ANAHEIM -- Just as it looked like he was nearing his Major League return, Angels left-hander C.J. Wilson has hit a setback.The veteran lefty, who made his first rehab start with Class A Advanced Inland Empire on May 25, has been shut down for a week, the team announced after
ANAHEIM -- Just as it looked like he was nearing his Major League return, Angels left-hander C.J. Wilson has hit a setback.
The veteran lefty, who made his first rehab start with Class A Advanced Inland Empire on May 25, has been shut down for a week, the team announced after Saturday's 4-2 loss. Wilson threw a bullpen session on Saturday and experienced some tightness in his left biceps.
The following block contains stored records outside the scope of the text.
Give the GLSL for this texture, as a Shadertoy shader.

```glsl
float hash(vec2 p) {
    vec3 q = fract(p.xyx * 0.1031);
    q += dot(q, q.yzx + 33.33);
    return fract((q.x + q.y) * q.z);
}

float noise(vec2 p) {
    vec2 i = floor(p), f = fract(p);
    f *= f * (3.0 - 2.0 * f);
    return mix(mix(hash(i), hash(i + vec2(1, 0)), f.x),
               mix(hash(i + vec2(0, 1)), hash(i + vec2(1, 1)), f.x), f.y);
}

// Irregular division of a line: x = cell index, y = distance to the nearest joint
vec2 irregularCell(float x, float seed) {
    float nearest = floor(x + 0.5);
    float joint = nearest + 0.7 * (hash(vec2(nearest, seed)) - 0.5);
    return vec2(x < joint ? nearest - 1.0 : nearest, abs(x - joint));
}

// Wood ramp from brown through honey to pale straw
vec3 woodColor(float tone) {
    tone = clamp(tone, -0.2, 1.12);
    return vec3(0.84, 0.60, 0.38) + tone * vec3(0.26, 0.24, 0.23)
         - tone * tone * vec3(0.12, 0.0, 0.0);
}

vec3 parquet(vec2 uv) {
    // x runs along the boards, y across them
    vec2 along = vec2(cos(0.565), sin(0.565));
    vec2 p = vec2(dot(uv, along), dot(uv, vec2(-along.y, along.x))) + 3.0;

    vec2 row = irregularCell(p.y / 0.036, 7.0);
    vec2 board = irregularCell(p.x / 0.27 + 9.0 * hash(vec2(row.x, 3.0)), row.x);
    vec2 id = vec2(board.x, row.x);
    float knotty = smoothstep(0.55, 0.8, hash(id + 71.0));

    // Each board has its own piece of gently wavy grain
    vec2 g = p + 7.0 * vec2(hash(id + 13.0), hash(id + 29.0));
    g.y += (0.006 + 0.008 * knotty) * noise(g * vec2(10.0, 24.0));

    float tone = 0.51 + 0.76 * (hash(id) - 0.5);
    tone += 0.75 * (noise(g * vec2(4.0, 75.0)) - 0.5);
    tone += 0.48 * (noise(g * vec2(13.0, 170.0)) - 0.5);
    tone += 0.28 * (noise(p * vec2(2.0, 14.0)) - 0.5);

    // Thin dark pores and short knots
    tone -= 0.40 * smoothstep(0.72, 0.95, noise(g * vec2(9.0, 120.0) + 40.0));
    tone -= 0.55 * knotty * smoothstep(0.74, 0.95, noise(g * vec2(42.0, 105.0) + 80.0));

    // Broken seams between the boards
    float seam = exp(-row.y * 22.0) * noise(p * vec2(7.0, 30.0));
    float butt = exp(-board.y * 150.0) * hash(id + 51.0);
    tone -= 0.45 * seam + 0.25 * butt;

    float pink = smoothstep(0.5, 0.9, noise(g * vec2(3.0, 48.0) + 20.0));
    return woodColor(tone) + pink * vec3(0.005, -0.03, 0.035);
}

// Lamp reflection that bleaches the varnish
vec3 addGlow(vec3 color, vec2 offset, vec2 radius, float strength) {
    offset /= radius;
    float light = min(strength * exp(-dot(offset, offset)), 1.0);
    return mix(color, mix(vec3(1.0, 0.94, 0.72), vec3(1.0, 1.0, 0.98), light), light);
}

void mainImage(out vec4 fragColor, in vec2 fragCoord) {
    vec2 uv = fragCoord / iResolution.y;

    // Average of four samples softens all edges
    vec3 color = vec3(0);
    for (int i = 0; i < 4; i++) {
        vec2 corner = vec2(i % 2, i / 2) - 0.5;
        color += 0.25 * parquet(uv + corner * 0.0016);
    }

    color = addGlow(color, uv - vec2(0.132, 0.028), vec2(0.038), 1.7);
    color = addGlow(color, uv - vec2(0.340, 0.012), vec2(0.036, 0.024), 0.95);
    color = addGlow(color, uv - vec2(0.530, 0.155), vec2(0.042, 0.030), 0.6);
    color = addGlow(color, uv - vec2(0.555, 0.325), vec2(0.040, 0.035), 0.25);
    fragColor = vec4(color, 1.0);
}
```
He was diagnosed with left biceps tendinitis.
"[It was] awful," Wilson said Sunday of the bullpen session.
Wilson, 35, was slated to make his second rehab start with Triple-A Salt Lake on Monday. He was on track to return in the coming weeks if all went well with his rehab starts. Wilson has not pitched in the Major Leagues since July 28, and has been on the 60-day disabled list with left shoulder tendinitis.
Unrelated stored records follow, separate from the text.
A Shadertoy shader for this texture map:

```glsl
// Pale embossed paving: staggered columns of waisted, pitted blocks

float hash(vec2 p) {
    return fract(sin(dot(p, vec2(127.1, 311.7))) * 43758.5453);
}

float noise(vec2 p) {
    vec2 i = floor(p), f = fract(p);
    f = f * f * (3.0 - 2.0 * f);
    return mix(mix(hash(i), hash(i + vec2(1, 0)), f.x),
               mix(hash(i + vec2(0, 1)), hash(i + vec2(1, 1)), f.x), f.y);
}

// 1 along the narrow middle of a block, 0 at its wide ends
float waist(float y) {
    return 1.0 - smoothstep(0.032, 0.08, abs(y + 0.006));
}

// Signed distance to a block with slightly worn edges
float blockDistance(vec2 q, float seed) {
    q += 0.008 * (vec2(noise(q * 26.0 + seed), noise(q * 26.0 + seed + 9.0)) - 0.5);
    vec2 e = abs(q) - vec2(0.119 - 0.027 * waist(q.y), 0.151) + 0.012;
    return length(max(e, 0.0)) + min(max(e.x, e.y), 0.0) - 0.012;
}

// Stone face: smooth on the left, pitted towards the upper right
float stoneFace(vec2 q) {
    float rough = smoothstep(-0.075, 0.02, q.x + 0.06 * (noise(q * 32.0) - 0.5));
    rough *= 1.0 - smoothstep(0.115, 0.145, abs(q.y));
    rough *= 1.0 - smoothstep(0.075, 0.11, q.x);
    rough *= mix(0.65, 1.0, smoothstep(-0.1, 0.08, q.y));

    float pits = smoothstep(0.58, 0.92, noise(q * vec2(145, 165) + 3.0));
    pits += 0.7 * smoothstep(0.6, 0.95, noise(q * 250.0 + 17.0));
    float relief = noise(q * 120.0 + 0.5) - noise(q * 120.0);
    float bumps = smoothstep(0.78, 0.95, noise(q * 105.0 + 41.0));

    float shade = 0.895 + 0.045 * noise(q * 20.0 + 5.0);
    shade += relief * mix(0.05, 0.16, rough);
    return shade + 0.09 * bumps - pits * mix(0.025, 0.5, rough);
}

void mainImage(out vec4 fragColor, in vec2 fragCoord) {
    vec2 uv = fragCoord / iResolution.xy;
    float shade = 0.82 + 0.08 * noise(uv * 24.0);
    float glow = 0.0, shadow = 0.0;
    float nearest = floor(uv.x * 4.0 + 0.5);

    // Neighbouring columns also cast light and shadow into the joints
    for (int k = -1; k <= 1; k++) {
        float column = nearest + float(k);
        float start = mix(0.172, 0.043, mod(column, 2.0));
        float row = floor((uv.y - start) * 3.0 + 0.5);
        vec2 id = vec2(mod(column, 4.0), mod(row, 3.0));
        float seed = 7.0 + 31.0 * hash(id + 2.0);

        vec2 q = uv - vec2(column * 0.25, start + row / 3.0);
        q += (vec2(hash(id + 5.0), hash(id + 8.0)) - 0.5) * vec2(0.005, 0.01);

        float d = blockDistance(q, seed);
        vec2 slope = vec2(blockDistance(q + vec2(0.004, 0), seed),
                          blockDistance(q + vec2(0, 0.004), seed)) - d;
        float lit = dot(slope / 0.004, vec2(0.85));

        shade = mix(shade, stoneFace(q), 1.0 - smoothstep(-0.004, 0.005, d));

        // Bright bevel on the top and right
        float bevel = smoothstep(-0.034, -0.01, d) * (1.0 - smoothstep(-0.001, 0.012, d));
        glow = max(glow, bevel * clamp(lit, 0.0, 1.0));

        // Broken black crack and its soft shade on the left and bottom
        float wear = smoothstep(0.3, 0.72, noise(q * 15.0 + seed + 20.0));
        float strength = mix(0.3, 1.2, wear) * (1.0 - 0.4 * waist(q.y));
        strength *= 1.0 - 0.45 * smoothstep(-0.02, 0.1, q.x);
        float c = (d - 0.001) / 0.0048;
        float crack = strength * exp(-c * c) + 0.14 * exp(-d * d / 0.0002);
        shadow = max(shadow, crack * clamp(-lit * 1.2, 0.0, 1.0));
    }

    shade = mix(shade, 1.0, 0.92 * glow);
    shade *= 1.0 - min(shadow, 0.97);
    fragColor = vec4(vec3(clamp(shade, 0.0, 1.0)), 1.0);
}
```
Angels manager Mike Scioscia said he's not sure if Wilson will require an MRI, though Wilson said the soonest one could occur would be Tuesday.
"I'm doing everything I can to get back," Wilson said. "It's not a linear process."
After a week of rest, the organization will determine the next step in Wilson's rehab. He was previously shut down from throwing during Spring Training, but had made solid progress in the last month and appeared on track to come off the 60-day DL in June. Now, the timetable is up in the air as to when, or if, Wilson will pitch in the Majors this season.
"I can pitch, but at what level? A competitive level to help the starting rotation? I don't know," Wilson said. "That's not the point. The point is that I'm going for it. The point isn't what I think is going to happen, it's that I'm trying."
The 35-year-old is in the final season of a five-year deal with the Angels. Wilson said he's doing his best to limit himself to what he can control within his rehab.
"I have not been presented with a scientific process on how this is supposed to work or going to work," he said. "I'm just going out there and taking the advice that I get and trying to push my body as far as it can go."
• Scioscia said closer Huston Street came out well from his one-inning, 20-pitch extended spring training outing on Saturday. Scioscia added that Street, who is recovering from a strained left oblique, could be activated from the 15-day disabled list before Monday's game, though he might need another rehab assignment in the Minors.
Fabian Ardaya is a reporter for MLB.com based in Anaheim.